Stored data entries
-*-*-
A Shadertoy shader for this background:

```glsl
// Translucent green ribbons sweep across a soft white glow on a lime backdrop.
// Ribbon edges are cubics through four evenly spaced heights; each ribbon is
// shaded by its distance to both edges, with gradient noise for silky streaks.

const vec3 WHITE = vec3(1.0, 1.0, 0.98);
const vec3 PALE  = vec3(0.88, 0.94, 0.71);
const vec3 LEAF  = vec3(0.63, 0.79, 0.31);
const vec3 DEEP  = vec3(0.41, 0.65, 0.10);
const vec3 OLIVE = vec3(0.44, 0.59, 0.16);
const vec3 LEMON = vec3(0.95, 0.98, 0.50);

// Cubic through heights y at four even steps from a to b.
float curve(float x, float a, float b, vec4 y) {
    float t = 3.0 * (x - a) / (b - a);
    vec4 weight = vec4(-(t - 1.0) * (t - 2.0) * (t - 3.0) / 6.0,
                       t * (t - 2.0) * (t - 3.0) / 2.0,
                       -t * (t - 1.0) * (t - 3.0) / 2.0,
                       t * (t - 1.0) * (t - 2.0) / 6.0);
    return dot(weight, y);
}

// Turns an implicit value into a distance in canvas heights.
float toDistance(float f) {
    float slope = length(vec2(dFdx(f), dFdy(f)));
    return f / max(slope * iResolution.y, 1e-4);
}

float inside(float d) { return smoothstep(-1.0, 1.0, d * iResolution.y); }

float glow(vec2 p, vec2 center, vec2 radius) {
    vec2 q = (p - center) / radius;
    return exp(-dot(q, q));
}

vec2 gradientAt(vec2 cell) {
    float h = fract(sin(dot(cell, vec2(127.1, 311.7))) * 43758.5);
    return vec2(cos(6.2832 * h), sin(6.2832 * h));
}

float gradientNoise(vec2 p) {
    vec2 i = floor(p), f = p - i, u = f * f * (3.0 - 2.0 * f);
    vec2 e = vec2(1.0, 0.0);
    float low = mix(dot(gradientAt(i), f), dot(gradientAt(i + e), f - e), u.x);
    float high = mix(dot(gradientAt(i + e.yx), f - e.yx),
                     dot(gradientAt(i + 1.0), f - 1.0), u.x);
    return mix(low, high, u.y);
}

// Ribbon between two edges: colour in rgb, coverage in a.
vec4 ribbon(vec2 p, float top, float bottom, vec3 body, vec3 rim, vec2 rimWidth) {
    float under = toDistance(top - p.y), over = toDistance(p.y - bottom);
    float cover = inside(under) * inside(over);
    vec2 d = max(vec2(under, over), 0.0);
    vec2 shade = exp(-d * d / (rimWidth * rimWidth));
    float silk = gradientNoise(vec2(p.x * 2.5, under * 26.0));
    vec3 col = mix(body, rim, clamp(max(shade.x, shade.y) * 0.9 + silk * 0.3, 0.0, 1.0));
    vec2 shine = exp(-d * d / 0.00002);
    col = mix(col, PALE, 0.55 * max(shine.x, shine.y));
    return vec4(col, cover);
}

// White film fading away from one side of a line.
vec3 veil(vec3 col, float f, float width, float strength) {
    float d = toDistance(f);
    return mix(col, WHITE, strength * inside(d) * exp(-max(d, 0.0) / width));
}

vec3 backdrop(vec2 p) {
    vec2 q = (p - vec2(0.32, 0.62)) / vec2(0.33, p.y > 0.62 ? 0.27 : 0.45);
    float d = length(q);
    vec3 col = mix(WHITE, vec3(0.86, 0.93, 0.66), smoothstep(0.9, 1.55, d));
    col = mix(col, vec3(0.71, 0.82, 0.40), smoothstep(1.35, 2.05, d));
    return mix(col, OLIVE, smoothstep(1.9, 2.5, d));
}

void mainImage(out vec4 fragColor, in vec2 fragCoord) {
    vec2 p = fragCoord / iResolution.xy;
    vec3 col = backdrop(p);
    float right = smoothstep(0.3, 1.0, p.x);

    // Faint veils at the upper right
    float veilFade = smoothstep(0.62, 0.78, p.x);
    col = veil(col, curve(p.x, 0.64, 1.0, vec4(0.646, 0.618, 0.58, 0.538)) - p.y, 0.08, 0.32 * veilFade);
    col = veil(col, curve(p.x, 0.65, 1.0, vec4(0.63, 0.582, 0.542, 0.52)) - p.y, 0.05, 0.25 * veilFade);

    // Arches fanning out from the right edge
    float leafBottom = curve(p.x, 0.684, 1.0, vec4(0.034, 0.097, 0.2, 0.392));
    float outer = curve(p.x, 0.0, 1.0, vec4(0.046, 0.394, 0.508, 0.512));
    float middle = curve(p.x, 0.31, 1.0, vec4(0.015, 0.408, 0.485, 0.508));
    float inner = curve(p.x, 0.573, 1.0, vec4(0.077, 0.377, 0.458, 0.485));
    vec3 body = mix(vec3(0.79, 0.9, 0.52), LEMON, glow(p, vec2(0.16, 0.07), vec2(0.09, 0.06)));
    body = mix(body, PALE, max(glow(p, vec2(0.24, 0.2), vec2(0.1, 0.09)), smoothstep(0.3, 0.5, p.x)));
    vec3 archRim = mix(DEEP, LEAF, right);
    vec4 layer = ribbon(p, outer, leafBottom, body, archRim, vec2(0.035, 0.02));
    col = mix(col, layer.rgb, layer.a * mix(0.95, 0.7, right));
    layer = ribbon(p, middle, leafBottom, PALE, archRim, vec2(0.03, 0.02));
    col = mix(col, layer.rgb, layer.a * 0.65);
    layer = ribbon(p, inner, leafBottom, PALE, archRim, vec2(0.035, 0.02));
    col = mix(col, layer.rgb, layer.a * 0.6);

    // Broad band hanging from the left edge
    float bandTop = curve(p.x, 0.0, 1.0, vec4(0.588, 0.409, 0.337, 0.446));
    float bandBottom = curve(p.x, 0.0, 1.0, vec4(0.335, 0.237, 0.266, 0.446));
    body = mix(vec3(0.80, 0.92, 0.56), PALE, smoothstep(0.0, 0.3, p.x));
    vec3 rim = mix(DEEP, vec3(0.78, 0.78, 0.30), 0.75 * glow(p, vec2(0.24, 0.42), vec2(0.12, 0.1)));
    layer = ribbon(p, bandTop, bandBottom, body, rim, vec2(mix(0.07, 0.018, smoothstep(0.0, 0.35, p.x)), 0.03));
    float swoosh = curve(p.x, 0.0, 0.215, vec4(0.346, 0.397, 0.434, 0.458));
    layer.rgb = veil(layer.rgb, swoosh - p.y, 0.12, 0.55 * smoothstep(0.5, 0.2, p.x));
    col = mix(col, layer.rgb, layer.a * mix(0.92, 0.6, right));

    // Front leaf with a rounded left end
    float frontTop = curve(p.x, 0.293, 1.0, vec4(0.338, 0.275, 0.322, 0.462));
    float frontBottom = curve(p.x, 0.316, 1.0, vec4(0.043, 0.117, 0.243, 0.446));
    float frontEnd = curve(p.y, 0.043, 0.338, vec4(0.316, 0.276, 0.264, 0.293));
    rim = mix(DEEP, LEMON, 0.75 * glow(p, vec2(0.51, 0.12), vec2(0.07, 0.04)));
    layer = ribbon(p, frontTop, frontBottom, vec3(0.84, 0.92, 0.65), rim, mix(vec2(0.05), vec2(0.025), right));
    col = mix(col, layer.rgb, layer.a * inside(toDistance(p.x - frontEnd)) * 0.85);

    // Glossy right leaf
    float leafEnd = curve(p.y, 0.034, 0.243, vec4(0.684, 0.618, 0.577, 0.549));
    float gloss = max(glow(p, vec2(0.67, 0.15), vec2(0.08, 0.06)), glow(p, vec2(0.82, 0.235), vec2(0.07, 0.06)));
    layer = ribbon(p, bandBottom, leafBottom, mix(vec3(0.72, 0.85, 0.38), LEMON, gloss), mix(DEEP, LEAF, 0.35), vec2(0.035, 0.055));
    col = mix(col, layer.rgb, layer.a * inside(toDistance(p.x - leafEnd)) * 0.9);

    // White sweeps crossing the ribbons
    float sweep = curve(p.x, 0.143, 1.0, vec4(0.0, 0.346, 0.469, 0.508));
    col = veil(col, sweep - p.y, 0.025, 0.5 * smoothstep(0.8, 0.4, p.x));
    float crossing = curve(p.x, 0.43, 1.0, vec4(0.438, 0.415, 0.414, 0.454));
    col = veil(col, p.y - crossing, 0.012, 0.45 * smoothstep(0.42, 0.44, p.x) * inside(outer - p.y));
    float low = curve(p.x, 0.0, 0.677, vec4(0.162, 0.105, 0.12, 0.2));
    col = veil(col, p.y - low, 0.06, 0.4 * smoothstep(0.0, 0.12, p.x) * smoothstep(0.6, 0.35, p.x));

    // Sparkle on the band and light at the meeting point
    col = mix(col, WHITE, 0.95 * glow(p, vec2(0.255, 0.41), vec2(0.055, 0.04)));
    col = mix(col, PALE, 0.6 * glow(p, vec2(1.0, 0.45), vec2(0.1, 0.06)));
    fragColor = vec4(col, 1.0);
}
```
-*-*-
» TASK BRIEF:
Check each line of the entries, and copy the ones that contain "const".

» EXPECTED OUTPUT:
const vec3 WHITE = vec3(1.0, 1.0, 0.98);
const vec3 PALE  = vec3(0.88, 0.94, 0.71);
const vec3 LEAF  = vec3(0.63, 0.79, 0.31);
const vec3 DEEP  = vec3(0.41, 0.65, 0.10);
const vec3 OLIVE = vec3(0.44, 0.59, 0.16);
const vec3 LEMON = vec3(0.95, 0.98, 0.50);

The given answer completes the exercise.